*What you will do*
Hand back all records exactly, pictures omitted.

%%

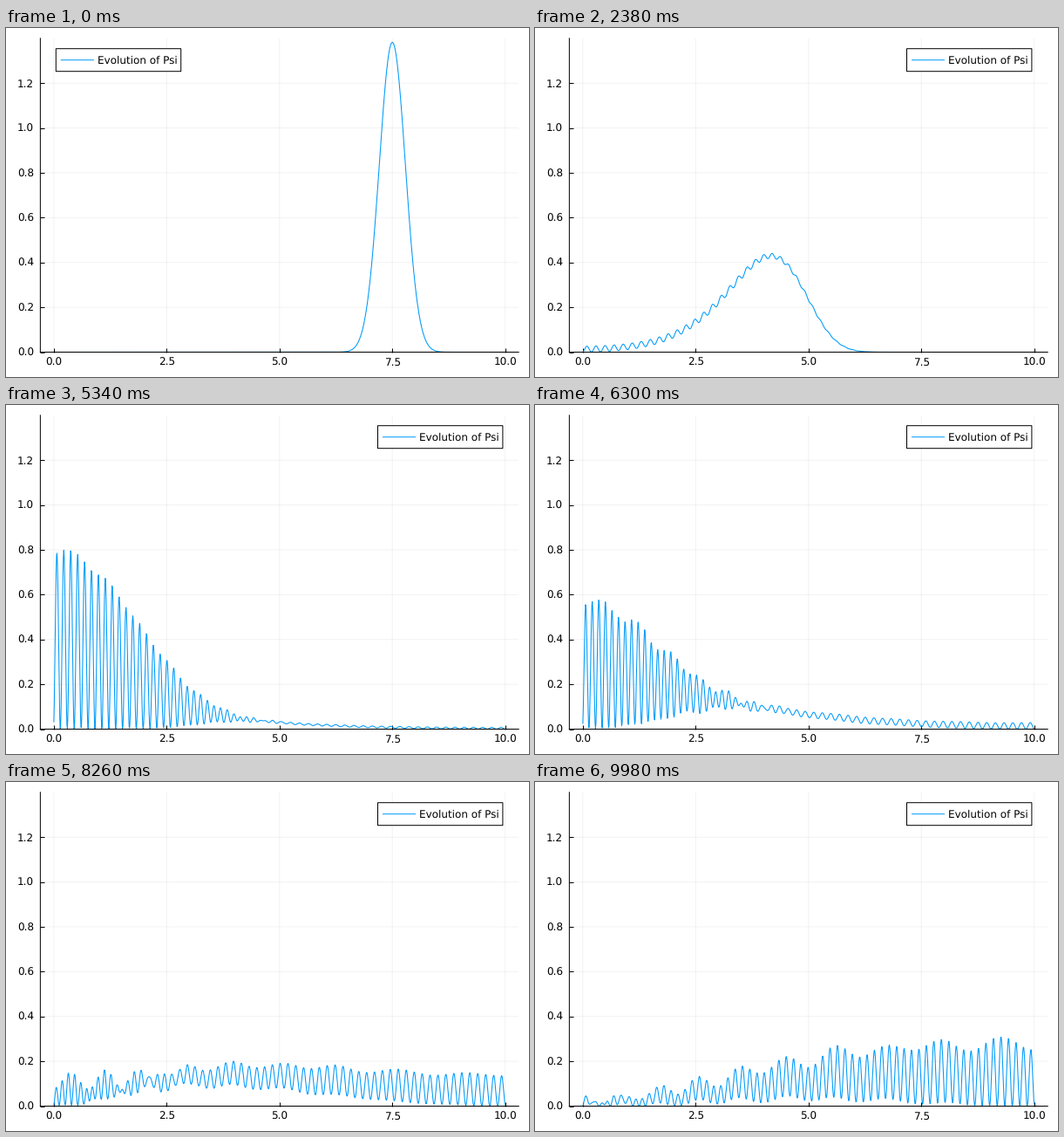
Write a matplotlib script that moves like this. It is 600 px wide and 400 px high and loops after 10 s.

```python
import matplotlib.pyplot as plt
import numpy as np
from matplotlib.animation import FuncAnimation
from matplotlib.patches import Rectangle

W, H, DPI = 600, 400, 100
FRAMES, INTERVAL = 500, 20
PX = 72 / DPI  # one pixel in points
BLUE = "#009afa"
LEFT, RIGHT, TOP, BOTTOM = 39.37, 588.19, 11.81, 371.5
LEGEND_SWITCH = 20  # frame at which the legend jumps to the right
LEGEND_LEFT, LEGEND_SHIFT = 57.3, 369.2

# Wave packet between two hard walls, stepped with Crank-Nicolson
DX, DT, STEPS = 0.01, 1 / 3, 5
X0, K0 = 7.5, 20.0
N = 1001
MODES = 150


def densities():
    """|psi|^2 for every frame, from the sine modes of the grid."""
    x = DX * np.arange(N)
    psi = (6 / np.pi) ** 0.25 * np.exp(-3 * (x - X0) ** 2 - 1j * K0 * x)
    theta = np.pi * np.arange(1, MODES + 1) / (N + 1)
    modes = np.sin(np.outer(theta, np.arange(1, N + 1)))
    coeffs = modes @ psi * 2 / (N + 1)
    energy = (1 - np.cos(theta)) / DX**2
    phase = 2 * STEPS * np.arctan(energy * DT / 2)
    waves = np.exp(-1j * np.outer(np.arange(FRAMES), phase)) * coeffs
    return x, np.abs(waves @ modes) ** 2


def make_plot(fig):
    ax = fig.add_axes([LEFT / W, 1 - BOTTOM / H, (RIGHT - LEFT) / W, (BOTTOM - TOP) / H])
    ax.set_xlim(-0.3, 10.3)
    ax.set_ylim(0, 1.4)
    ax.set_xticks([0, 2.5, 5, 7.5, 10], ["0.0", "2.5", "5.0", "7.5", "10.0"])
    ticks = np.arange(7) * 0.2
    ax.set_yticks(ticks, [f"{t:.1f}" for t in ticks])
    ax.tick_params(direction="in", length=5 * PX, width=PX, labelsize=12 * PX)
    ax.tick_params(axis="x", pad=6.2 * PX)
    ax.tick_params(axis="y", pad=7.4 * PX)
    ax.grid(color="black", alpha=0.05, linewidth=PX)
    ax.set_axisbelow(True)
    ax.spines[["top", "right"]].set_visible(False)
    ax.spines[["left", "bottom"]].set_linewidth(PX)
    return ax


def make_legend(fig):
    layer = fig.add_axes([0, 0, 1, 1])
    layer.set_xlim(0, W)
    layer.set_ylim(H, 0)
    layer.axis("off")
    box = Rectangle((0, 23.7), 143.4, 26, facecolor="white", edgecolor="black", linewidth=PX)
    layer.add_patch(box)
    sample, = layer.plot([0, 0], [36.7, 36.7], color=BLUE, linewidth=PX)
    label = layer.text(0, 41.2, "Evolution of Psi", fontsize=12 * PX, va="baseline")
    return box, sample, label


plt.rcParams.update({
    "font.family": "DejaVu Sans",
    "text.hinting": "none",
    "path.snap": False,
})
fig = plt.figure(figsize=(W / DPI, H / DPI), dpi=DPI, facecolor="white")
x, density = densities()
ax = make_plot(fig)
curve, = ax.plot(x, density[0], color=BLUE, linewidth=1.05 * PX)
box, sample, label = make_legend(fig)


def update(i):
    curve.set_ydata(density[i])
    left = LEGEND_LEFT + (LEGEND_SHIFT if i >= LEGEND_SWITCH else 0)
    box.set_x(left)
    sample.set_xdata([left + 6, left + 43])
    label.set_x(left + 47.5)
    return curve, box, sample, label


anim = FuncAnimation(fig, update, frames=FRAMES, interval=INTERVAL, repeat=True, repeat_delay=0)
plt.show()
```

%%

*Response*
Write a matplotlib script that moves like this. It is 600 px wide and 400 px high and loops after 10 s.

```python
import matplotlib.pyplot as plt
import numpy as np
from matplotlib.animation import FuncAnimation
from matplotlib.patches import Rectangle

W, H, DPI = 600, 400, 100
FRAMES, INTERVAL = 500, 20
PX = 72 / DPI  # one pixel in points
BLUE = "#009afa"
LEFT, RIGHT, TOP, BOTTOM = 39.37, 588.19, 11.81, 371.5
LEGEND_SWITCH = 20  # frame at which the legend jumps to the right
LEGEND_LEFT, LEGEND_SHIFT = 57.3, 369.2

# Wave packet between two hard walls, stepped with Crank-Nicolson
DX, DT, STEPS = 0.01, 1 / 3, 5
X0, K0 = 7.5, 20.0
N = 1001
MODES = 150


def densities():
    """|psi|^2 for every frame, from the sine modes of the grid."""
    x = DX * np.arange(N)
    psi = (6 / np.pi) ** 0.25 * np.exp(-3 * (x - X0) ** 2 - 1j * K0 * x)
    theta = np.pi * np.arange(1, MODES + 1) / (N + 1)
    modes = np.sin(np.outer(theta, np.arange(1, N + 1)))
    coeffs = modes @ psi * 2 / (N + 1)
    energy = (1 - np.cos(theta)) / DX**2
    phase = 2 * STEPS * np.arctan(energy * DT / 2)
    waves = np.exp(-1j * np.outer(np.arange(FRAMES), phase)) * coeffs
    return x, np.abs(waves @ modes) ** 2


def make_plot(fig):
    ax = fig.add_axes([LEFT / W, 1 - BOTTOM / H, (RIGHT - LEFT) / W, (BOTTOM - TOP) / H])
    ax.set_xlim(-0.3, 10.3)
    ax.set_ylim(0, 1.4)
    ax.set_xticks([0, 2.5, 5, 7.5, 10], ["0.0", "2.5", "5.0", "7.5", "10.0"])
    ticks = np.arange(7) * 0.2
    ax.set_yticks(ticks, [f"{t:.1f}" for t in ticks])
    ax.tick_params(direction="in", length=5 * PX, width=PX, labelsize=12 * PX)
    ax.tick_params(axis="x", pad=6.2 * PX)
    ax.tick_params(axis="y", pad=7.4 * PX)
    ax.grid(color="black", alpha=0.05, linewidth=PX)
    ax.set_axisbelow(True)
    ax.spines[["top", "right"]].set_visible(False)
    ax.spines[["left", "bottom"]].set_linewidth(PX)
    return ax


def make_legend(fig):
    layer = fig.add_axes([0, 0, 1, 1])
    layer.set_xlim(0, W)
    layer.set_ylim(H, 0)
    layer.axis("off")
    box = Rectangle((0, 23.7), 143.4, 26, facecolor="white", edgecolor="black", linewidth=PX)
    layer.add_patch(box)
    sample, = layer.plot([0, 0], [36.7, 36.7], color=BLUE, linewidth=PX)
    label = layer.text(0, 41.2, "Evolution of Psi", fontsize=12 * PX, va="baseline")
    return box, sample, label


plt.rcParams.update({
    "font.family": "DejaVu Sans",
    "text.hinting": "none",
    "path.snap": False,
})
fig = plt.figure(figsize=(W / DPI, H / DPI), dpi=DPI, facecolor="white")
x, density = densities()
ax = make_plot(fig)
curve, = ax.plot(x, density[0], color=BLUE, linewidth=1.05 * PX)
box, sample, label = make_legend(fig)


def update(i):
    curve.set_ydata(density[i])
    left = LEGEND_LEFT + (LEGEND_SHIFT if i >= LEGEND_SWITCH else 0)
    box.set_x(left)
    sample.set_xdata([left + 6, left + 43])
    label.set_x(left + 47.5)
    return curve, box, sample, label


anim = FuncAnimation(fig, update, frames=FRAMES, interval=INTERVAL, repeat=True, repeat_delay=0)
plt.show()
```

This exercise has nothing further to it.